- The authors note that a community survey before the draft was compiled targeted residents under 25, but no responses were received from this group.
- In responses to the community survey ‘Protecting life and improving knowledge were considered to be the most important with regard to fire management, with minimising damage to the environment rating slightly higher than minimising fuel loads.’ This could be a balanced community view, or maybe a sign of a divided community—the draft doesn’t make this clear
- Historically there have been 53 fires per year on average in this region: of these, only 6, on average, have been ‘natural’ [ie, resulting from lightning strikes]. The rest have been caused by carelessness, technical malfunctions or arson.
- ‘State Government research has found that 75% of people living in the most fire prone areas do not believe that they need a fire plan.’
Among the puzzling features of the plan are the following:
- The plan lists four ‘key bushfire landscapes’ on page 16: grass, crop and stubble; box and ironbark forest and woodland; tall [sclerophyll] forest; and urban. Not included is ‘Pine plantation.’ This is evidently because the CFA does not consider these plantations to be as serious fire risks as the others. We believe, however, that the draft may be altered to include the plantations as a possible bushfire landscape.
- On page 22 we read that ‘Mount Alexander is home to vast tracts of bush wilderness with many communities and critical infrastructure situated in remote or difficult to access situations.’ This is a peculiar statement, given that there is no ‘wilderness’ in this region. Perhaps it will be corrected or modified in the final version.
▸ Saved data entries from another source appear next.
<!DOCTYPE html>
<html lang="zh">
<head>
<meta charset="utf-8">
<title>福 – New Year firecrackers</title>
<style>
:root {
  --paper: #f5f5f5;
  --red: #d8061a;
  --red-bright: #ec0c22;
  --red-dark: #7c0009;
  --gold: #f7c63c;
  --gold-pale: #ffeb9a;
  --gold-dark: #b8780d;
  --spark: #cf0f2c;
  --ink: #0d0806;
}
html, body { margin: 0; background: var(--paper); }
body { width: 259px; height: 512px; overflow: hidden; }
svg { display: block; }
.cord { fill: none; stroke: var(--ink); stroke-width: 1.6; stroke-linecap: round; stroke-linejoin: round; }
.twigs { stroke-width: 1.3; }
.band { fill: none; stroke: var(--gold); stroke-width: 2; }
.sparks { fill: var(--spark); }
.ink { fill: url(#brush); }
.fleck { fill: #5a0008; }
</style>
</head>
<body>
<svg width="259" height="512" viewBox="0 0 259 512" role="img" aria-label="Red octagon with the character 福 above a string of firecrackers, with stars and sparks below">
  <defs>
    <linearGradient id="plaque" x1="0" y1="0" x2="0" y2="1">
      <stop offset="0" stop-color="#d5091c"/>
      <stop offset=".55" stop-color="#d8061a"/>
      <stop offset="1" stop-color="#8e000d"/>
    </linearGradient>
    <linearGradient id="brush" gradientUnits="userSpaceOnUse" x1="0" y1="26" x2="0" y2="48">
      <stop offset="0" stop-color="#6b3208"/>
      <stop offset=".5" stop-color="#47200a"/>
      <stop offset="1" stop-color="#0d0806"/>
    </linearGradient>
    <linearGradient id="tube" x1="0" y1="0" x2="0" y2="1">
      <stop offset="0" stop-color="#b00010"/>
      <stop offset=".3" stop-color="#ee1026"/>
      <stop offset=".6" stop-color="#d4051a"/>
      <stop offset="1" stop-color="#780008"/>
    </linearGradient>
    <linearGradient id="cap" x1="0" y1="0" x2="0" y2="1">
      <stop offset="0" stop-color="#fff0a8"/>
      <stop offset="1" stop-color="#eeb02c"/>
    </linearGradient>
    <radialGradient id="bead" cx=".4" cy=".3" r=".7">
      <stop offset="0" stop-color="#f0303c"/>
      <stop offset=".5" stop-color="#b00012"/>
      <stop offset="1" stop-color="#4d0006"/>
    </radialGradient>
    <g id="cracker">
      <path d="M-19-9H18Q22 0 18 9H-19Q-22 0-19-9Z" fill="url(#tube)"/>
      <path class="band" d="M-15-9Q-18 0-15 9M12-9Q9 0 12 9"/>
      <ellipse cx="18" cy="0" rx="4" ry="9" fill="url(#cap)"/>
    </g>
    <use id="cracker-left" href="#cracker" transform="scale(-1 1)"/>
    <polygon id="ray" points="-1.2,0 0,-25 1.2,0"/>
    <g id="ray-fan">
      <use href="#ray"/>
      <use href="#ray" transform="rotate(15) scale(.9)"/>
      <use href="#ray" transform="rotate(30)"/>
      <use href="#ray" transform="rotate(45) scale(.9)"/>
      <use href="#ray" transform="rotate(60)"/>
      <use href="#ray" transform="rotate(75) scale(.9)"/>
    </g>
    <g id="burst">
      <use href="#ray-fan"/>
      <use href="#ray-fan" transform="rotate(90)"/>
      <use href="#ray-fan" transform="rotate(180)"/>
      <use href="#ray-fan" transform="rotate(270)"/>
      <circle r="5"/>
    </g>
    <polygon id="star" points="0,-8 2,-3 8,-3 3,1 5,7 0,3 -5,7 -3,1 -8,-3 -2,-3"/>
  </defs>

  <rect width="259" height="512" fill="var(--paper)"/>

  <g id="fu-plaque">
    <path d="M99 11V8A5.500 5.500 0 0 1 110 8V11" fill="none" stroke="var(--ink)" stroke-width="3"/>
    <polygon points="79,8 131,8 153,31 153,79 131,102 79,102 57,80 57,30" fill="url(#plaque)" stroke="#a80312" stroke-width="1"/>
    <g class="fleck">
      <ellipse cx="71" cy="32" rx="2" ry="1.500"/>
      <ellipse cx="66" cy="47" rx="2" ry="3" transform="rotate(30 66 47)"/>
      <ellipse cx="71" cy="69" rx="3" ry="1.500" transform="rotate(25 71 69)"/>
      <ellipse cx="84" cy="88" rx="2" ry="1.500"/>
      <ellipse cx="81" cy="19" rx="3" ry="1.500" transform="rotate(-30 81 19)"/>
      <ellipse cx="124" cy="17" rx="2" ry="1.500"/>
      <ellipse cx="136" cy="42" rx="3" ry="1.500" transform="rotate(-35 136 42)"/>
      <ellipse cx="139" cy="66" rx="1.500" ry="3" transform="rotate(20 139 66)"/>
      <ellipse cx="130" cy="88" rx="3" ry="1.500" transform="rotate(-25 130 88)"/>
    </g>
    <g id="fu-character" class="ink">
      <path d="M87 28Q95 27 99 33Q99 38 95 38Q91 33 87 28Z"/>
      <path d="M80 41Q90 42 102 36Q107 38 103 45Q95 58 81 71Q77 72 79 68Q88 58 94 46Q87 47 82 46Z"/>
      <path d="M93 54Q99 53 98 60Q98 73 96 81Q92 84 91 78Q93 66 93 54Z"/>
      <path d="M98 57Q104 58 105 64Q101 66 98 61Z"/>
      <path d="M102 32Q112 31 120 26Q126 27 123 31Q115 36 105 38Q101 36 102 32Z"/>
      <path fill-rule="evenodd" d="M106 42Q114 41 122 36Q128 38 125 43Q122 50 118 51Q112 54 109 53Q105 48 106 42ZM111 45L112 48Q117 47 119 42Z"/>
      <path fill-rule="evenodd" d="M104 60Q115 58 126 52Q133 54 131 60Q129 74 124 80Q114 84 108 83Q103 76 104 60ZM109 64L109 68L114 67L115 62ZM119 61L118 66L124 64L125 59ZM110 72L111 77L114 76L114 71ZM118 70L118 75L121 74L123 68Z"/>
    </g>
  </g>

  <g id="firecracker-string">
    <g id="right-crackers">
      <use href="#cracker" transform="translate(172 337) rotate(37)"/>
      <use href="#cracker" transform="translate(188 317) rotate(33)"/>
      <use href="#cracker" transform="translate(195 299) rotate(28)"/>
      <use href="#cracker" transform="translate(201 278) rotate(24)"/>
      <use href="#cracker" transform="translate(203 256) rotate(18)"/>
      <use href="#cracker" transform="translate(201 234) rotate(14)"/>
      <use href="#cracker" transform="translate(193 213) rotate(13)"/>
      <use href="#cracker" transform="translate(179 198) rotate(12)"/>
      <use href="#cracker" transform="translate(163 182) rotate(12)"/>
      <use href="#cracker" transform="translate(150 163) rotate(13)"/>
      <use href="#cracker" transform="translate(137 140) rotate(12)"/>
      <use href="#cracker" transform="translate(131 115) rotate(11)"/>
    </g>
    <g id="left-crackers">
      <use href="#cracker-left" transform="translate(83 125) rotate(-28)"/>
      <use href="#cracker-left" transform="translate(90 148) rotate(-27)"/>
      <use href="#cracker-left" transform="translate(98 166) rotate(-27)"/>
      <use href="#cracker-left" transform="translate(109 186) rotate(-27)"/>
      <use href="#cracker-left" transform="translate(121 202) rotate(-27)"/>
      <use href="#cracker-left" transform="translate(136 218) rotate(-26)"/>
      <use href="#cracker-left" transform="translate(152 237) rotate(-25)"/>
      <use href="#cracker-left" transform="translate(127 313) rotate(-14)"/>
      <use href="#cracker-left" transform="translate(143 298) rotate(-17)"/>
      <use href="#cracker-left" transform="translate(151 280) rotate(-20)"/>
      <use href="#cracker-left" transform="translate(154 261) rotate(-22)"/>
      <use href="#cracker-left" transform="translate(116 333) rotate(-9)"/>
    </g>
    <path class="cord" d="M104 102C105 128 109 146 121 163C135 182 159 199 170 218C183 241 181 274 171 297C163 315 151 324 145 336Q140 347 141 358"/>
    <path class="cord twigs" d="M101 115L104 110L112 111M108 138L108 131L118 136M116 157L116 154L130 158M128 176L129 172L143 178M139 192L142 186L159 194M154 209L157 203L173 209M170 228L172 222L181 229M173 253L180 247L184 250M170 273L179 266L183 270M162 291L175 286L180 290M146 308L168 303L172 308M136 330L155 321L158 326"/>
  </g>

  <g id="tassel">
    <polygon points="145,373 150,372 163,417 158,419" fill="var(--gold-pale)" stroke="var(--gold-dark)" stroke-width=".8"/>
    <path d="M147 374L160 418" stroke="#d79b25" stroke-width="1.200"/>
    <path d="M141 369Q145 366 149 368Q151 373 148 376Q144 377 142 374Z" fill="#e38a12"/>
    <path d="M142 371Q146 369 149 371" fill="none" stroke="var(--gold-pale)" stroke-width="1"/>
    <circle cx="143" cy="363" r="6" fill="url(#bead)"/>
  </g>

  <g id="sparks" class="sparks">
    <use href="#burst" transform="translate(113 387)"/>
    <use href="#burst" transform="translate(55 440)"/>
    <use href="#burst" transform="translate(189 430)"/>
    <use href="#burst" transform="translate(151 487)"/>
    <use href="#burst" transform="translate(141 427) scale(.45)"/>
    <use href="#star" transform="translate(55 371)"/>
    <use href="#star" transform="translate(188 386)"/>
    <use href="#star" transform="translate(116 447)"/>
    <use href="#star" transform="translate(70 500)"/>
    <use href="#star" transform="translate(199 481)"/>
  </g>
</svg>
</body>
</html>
There are many good features in the draft. One of them is the recommendation that fuel load reduction programs should be integrated with weed management, ‘particularly in relation to gorse, broom and blackberry weeds.’ [Readers of this site will remember that we have been irritated by DSE’s failure to pick up on this very reasonable idea]. Other features will need careful community scrutiny.
FOBIF will be making a submission on this draft in due course. It’s an important opportunity to engage in a constructive discussion on the task of minimising bushfire risk while respecting what makes our bushlands valuable and important. The document can be found here. Feedback can either be given at the info sessions detailed in our post below, or via the not terribly friendly Council feedback form, which you can find here . Forms should be marked ‘for the attention of the Emergency Management coordinator.’